Exercise:
Could you reproduce the entries exactly, omitting every picture?

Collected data

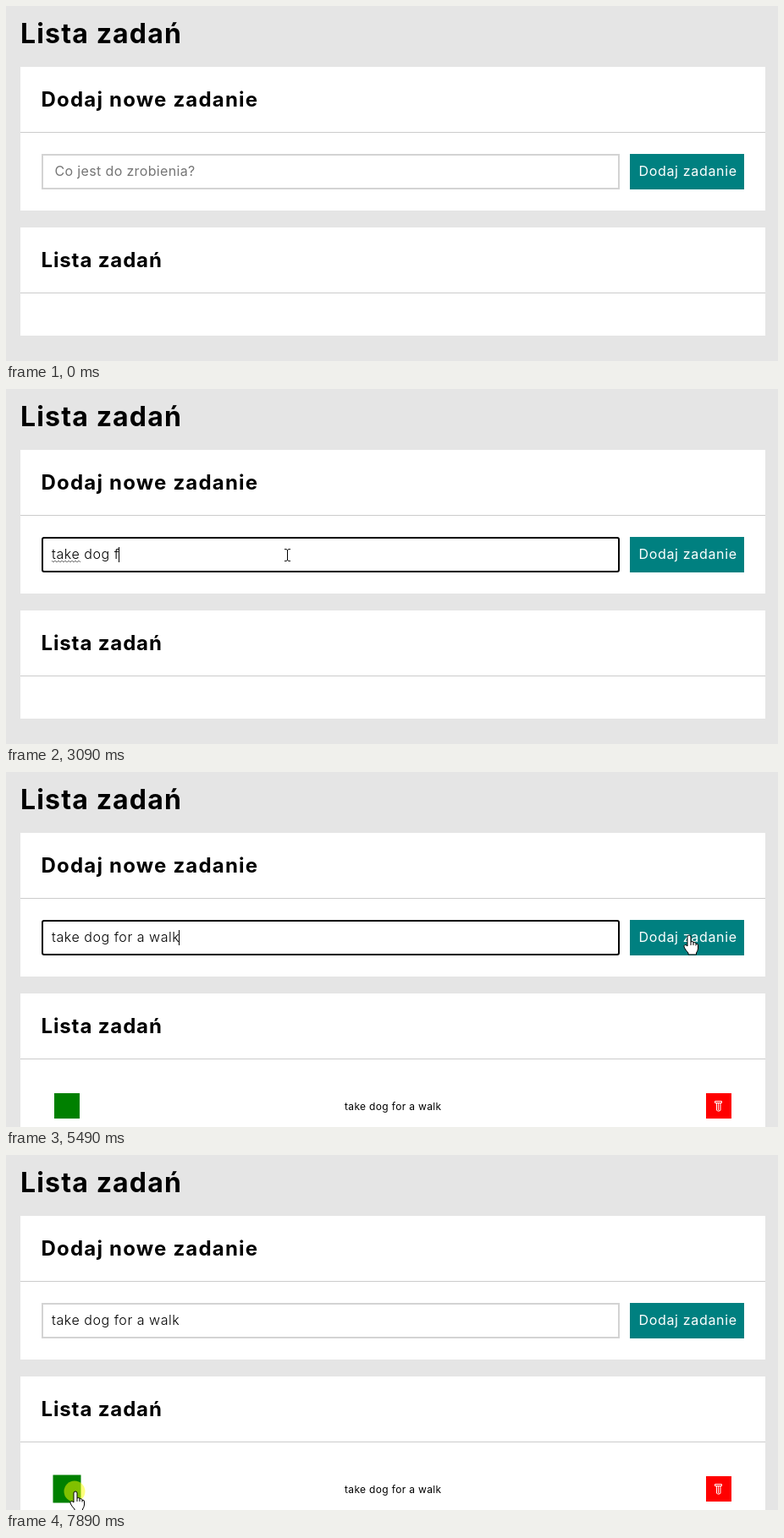
An HTML page that plays this animation: 912 px wide and 420 px high, repeating every 8000 ms.

```html
<!DOCTYPE html>
<html lang="pl">
<head>
<meta charset="utf-8">
<title>Lista zadań</title>
<style>
  html, body { margin: 0; width: 100%; height: 100%; overflow: hidden; background: #e5e5e5; }
  svg { display: block; width: 912px; height: 420px; }
  text { font-family: Montserrat, Inter, sans-serif; white-space: pre; }
  .h1 { font-size: 32px; font-weight: 700; letter-spacing: .036em; }
  .h2 { font-size: 24px; font-weight: 700; letter-spacing: .036em; }
  .wide { letter-spacing: .05em; }
  .body { font-size: 16px; letter-spacing: .042em; }
  .field { font-weight: 350; letter-spacing: .034em; }
  .hint { fill: #757575; letter-spacing: .022em; }
  .small { font-size: 12px; letter-spacing: .028em; }
  .card { fill: #fff; }
  .rule { fill: #ccc; }
  .pointer { fill: #fff; stroke: #000; stroke-linejoin: round; }
</style>
</head>
<body>
<svg viewBox="0 0 912 420">
  <rect width="912" height="420" fill="#e5e5e5"/>
  <text class="h1" x="17" y="44">Lista zadań</text>

  <rect class="card" x="17" y="72" width="880" height="170"/>
  <rect class="rule" x="17" y="149" width="880" height="1"/>
  <text class="h2 wide" x="41.5" y="119">Dodaj nowe zadanie</text>
  <rect id="input" x="43" y="176" width="681" height="40" fill="#fff" stroke-width="2"/>
  <text id="hint" class="body hint" x="57.5" y="201">Co jest do zrobienia?</text>
  <text id="typed" class="body field" x="54" y="201"></text>
  <path id="squiggle" fill="none" stroke="#666" stroke-width=".9"/>
  <rect id="caret" y="187" width="1" height="18"/>
  <g id="add">
    <rect x="737" y="175" width="135" height="42" fill="#008080"/>
    <text id="addLabel" class="body" x="747.5" y="201">Dodaj zadanie</text>
  </g>

  <rect id="listCard" class="card" x="17" y="262" width="880"/>
  <rect class="rule" x="17" y="339" width="880" height="1"/>
  <text class="h2" x="41.5" y="309">Lista zadań</text>
  <g id="row">
    <rect id="done" x="57" y="380" width="30" height="30" fill="#008000"/>
    <text class="small" x="400" y="400">take dog for a walk</text>
    <rect x="827" y="380" width="30" height="30" fill="#f00"/>
    <path d="M837.5 389.5h8v2h-8zM839.5 391.5v8.5l1 1h2.5l1-1v-8.5M841.7 392v8" fill="none" stroke="#fff"/>
  </g>

  <circle id="click" r="12.5" fill="#ff0" fill-opacity=".5"/>
  <g id="cursor">
    <path id="arrow" class="pointer" d="M0 0V16L3.7 12.5 6.2 18.3 8.6 17.2 6.2 11.6H11.3Z"/>
    <path id="beam" d="M-3 -6.5H-1L.5 -5.5 2 -6.5H4M.5 -5.5V6.5M-3 7.5H-1L.5 6.5 2 7.5H4" fill="none" stroke="#000"/>
    <path id="hand" class="pointer" transform="translate(1 1)" d="M-2 12V1Q-2 -1 0 -1T2 1V7Q3 6 5 7V8Q6.5 7 8 8.5V9.5Q10.5 8.5 10.5 11V15Q10 18 8.5 20V22H-1V20Q-4 17 -5.5 14Q-7 11.5 -5 10.5Q-3.5 10.5 -2 12ZM2 7v4M5 8v3M8 9.5v2"/>
  </g>
</svg>
<script>
const LOOP = 8000, BLINK = 530, FPS = 15;
const TASK = 'take dog for a walk';
const keyTimes = [1090, 1220, 1420, 1690, 1820, 2020, 2090, 2490, 2690, 3090,
  3220, 3350, 3420, 3550, 3680, 3880, 4010, 4140, 4340];
const focusSpans = [[550, 5350], [5420, 7820]];
const clickSpans = [[550, 620], [5350, 5490], [7820, LOOP]];
const ADDED = 5420, HOVER_DONE = 7530;
// time, x, y
const path = [[66, 735, 364], [480, 332, 195], [810, 332, 195], [820, 332, 196],
  [4760, 332, 196], [5270, 806, 193], [5980, 806, 193], [6150, 801, 198],
  [6330, 800, 202], [6390, 800, 202], [7120, 148, 368], [7465, 88, 394], [7600, 81, 398]];

const el = Object.fromEntries([...document.querySelectorAll('[id]')].map(e => [e.id, e]));
const set = (e, attrs) => { for (const k in attrs) e.setAttribute(k, attrs[k]); };
const show = (e, on) => { e.style.display = on ? '' : 'none'; };
const active = (spans, t) => spans.find(([from, to]) => t >= from && t < to);
const inside = (x, y, left, top, w, h) => x >= left && x <= left + w && y >= top && y <= top + h;
const scaleAbout = (s, x, y) => `translate(${x} ${y}) scale(${s}) translate(${-x} ${-y})`;

let wave = 'M54 203';
for (let x = 56, i = 0; x <= 89; x += 2, i++) wave += `L${x} ${i % 2 ? 203 : 205}`;
set(el.squiggle, { d: wave });

function cursorAt(t) {
  const i = path.findIndex(p => p[0] > t);
  if (i < 0) return path.at(-1).slice(1);
  if (i === 0) return path[0].slice(1);
  const [t0, x0, y0] = path[i - 1], [t1, x1, y1] = path[i];
  const u = (t - t0) / (t1 - t0), k = u * u * (3 - 2 * u);
  return [Math.round(x0 + (x1 - x0) * k), Math.round(y0 + (y1 - y0) * k)];
}

function drawInput(t) {
  const count = keyTimes.filter(k => k <= t).length;
  const focus = active(focusSpans, t);
  el.typed.textContent = TASK.slice(0, count);
  show(el.hint, !count);
  set(el.input, { stroke: focus ? '#000' : '#d3d3d3', rx: focus ? 2 : 0 });
  show(el.squiggle, focus === focusSpans[0] && t >= keyTimes[4]);
  const since = focus ? Math.max(focus[0], keyTimes[count - 1] || 0) : 0;
  show(el.caret, focus && Math.floor((t - since) / BLINK) % 2 === 0);
  set(el.caret, { x: Math.round(54 + (count ? el.typed.getComputedTextLength() : 0)) - (count ? 1 : 0) });
}

function drawCursor(t) {
  const [x, y] = cursorAt(Math.floor(t * FPS / 1000 + .01) * 1000 / FPS);
  const kind = inside(x, y, 42, 175, 683, 42) ? 'beam'
    : inside(x, y, 737, 175, 135, 42) || inside(x, y, 57, 380, 30, 30) ? 'hand' : 'arrow';
  show(el.cursor, t >= path[0][0]);
  for (const name of ['arrow', 'beam', 'hand']) show(el[name], name === kind);
  set(el.cursor, { transform: `translate(${x} ${y})` });
  show(el.click, active(clickSpans, t));
  set(el.click, { cx: x, cy: y });
}

function drawButtons(t) {
  const pressed = t >= 5350 && t < 5490;
  set(el.add, { transform: scaleAbout(pressed ? .985 : 1, 804.5, 196) });
  set(el.addLabel, { fill: pressed ? '#d8ebeb' : '#fff' });
  const grow = Math.min(1, Math.max(0, (t - HOVER_DONE) / 200));
  set(el.done, { transform: scaleAbout(1 + .1 * grow, 72, 395) });
}

function draw(t) {
  show(el.row, t >= ADDED);
  set(el.listCard, { height: t >= ADDED ? 180 : 128 });
  drawInput(t);
  drawButtons(t);
  drawCursor(t);
}

const start = performance.now();
function tick(now) {
  draw(Math.max(0, now - start) % LOOP);
  requestAnimationFrame(tick);
}
draw(0);
requestAnimationFrame(tick);
</script>
</body>
</html>
```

Answer section:
An HTML page that plays this animation: 912 px wide and 420 px high, repeating every 8000 ms.

```html
<!DOCTYPE html>
<html lang="pl">
<head>
<meta charset="utf-8">
<title>Lista zadań</title>
<style>
  html, body { margin: 0; width: 100%; height: 100%; overflow: hidden; background: #e5e5e5; }
  svg { display: block; width: 912px; height: 420px; }
  text { font-family: Montserrat, Inter, sans-serif; white-space: pre; }
  .h1 { font-size: 32px; font-weight: 700; letter-spacing: .036em; }
  .h2 { font-size: 24px; font-weight: 700; letter-spacing: .036em; }
  .wide { letter-spacing: .05em; }
  .body { font-size: 16px; letter-spacing: .042em; }
  .field { font-weight: 350; letter-spacing: .034em; }
  .hint { fill: #757575; letter-spacing: .022em; }
  .small { font-size: 12px; letter-spacing: .028em; }
  .card { fill: #fff; }
  .rule { fill: #ccc; }
  .pointer { fill: #fff; stroke: #000; stroke-linejoin: round; }
</style>
</head>
<body>
<svg viewBox="0 0 912 420">
  <rect width="912" height="420" fill="#e5e5e5"/>
  <text class="h1" x="17" y="44">Lista zadań</text>

  <rect class="card" x="17" y="72" width="880" height="170"/>
  <rect class="rule" x="17" y="149" width="880" height="1"/>
  <text class="h2 wide" x="41.5" y="119">Dodaj nowe zadanie</text>
  <rect id="input" x="43" y="176" width="681" height="40" fill="#fff" stroke-width="2"/>
  <text id="hint" class="body hint" x="57.5" y="201">Co jest do zrobienia?</text>
  <text id="typed" class="body field" x="54" y="201"></text>
  <path id="squiggle" fill="none" stroke="#666" stroke-width=".9"/>
  <rect id="caret" y="187" width="1" height="18"/>
  <g id="add">
    <rect x="737" y="175" width="135" height="42" fill="#008080"/>
    <text id="addLabel" class="body" x="747.5" y="201">Dodaj zadanie</text>
  </g>

  <rect id="listCard" class="card" x="17" y="262" width="880"/>
  <rect class="rule" x="17" y="339" width="880" height="1"/>
  <text class="h2" x="41.5" y="309">Lista zadań</text>
  <g id="row">
    <rect id="done" x="57" y="380" width="30" height="30" fill="#008000"/>
    <text class="small" x="400" y="400">take dog for a walk</text>
    <rect x="827" y="380" width="30" height="30" fill="#f00"/>
    <path d="M837.5 389.5h8v2h-8zM839.5 391.5v8.5l1 1h2.5l1-1v-8.5M841.7 392v8" fill="none" stroke="#fff"/>
  </g>

  <circle id="click" r="12.5" fill="#ff0" fill-opacity=".5"/>
  <g id="cursor">
    <path id="arrow" class="pointer" d="M0 0V16L3.7 12.5 6.2 18.3 8.6 17.2 6.2 11.6H11.3Z"/>
    <path id="beam" d="M-3 -6.5H-1L.5 -5.5 2 -6.5H4M.5 -5.5V6.5M-3 7.5H-1L.5 6.5 2 7.5H4" fill="none" stroke="#000"/>
    <path id="hand" class="pointer" transform="translate(1 1)" d="M-2 12V1Q-2 -1 0 -1T2 1V7Q3 6 5 7V8Q6.5 7 8 8.5V9.5Q10.5 8.5 10.5 11V15Q10 18 8.5 20V22H-1V20Q-4 17 -5.5 14Q-7 11.5 -5 10.5Q-3.5 10.5 -2 12ZM2 7v4M5 8v3M8 9.5v2"/>
  </g>
</svg>
<script>
const LOOP = 8000, BLINK = 530, FPS = 15;
const TASK = 'take dog for a walk';
const keyTimes = [1090, 1220, 1420, 1690, 1820, 2020, 2090, 2490, 2690, 3090,
  3220, 3350, 3420, 3550, 3680, 3880, 4010, 4140, 4340];
const focusSpans = [[550, 5350], [5420, 7820]];
const clickSpans = [[550, 620], [5350, 5490], [7820, LOOP]];
const ADDED = 5420, HOVER_DONE = 7530;
// time, x, y
const path = [[66, 735, 364], [480, 332, 195], [810, 332, 195], [820, 332, 196],
  [4760, 332, 196], [5270, 806, 193], [5980, 806, 193], [6150, 801, 198],
  [6330, 800, 202], [6390, 800, 202], [7120, 148, 368], [7465, 88, 394], [7600, 81, 398]];

const el = Object.fromEntries([...document.querySelectorAll('[id]')].map(e => [e.id, e]));
const set = (e, attrs) => { for (const k in attrs) e.setAttribute(k, attrs[k]); };
const show = (e, on) => { e.style.display = on ? '' : 'none'; };
const active = (spans, t) => spans.find(([from, to]) => t >= from && t < to);
const inside = (x, y, left, top, w, h) => x >= left && x <= left + w && y >= top && y <= top + h;
const scaleAbout = (s, x, y) => `translate(${x} ${y}) scale(${s}) translate(${-x} ${-y})`;

let wave = 'M54 203';
for (let x = 56, i = 0; x <= 89; x += 2, i++) wave += `L${x} ${i % 2 ? 203 : 205}`;
set(el.squiggle, { d: wave });

function cursorAt(t) {
  const i = path.findIndex(p => p[0] > t);
  if (i < 0) return path.at(-1).slice(1);
  if (i === 0) return path[0].slice(1);
  const [t0, x0, y0] = path[i - 1], [t1, x1, y1] = path[i];
  const u = (t - t0) / (t1 - t0), k = u * u * (3 - 2 * u);
  return [Math.round(x0 + (x1 - x0) * k), Math.round(y0 + (y1 - y0) * k)];
}

function drawInput(t) {
  const count = keyTimes.filter(k => k <= t).length;
  const focus = active(focusSpans, t);
  el.typed.textContent = TASK.slice(0, count);
  show(el.hint, !count);
  set(el.input, { stroke: focus ? '#000' : '#d3d3d3', rx: focus ? 2 : 0 });
  show(el.squiggle, focus === focusSpans[0] && t >= keyTimes[4]);
  const since = focus ? Math.max(focus[0], keyTimes[count - 1] || 0) : 0;
  show(el.caret, focus && Math.floor((t - since) / BLINK) % 2 === 0);
  set(el.caret, { x: Math.round(54 + (count ? el.typed.getComputedTextLength() : 0)) - (count ? 1 : 0) });
}

function drawCursor(t) {
  const [x, y] = cursorAt(Math.floor(t * FPS / 1000 + .01) * 1000 / FPS);
  const kind = inside(x, y, 42, 175, 683, 42) ? 'beam'
    : inside(x, y, 737, 175, 135, 42) || inside(x, y, 57, 380, 30, 30) ? 'hand' : 'arrow';
  show(el.cursor, t >= path[0][0]);
  for (const name of ['arrow', 'beam', 'hand']) show(el[name], name === kind);
  set(el.cursor, { transform: `translate(${x} ${y})` });
  show(el.click, active(clickSpans, t));
  set(el.click, { cx: x, cy: y });
}

function drawButtons(t) {
  const pressed = t >= 5350 && t < 5490;
  set(el.add, { transform: scaleAbout(pressed ? .985 : 1, 804.5, 196) });
  set(el.addLabel, { fill: pressed ? '#d8ebeb' : '#fff' });
  const grow = Math.min(1, Math.max(0, (t - HOVER_DONE) / 200));
  set(el.done, { transform: scaleAbout(1 + .1 * grow, 72, 395) });
}

function draw(t) {
  show(el.row, t >= ADDED);
  set(el.listCard, { height: t >= ADDED ? 180 : 128 });
  drawInput(t);
  drawButtons(t);
  drawCursor(t);
}

const start = performance.now();
function tick(now) {
  draw(Math.max(0, now - start) % LOOP);
  requestAnimationFrame(tick);
}
draw(0);
requestAnimationFrame(tick);
</script>
</body>
</html>
```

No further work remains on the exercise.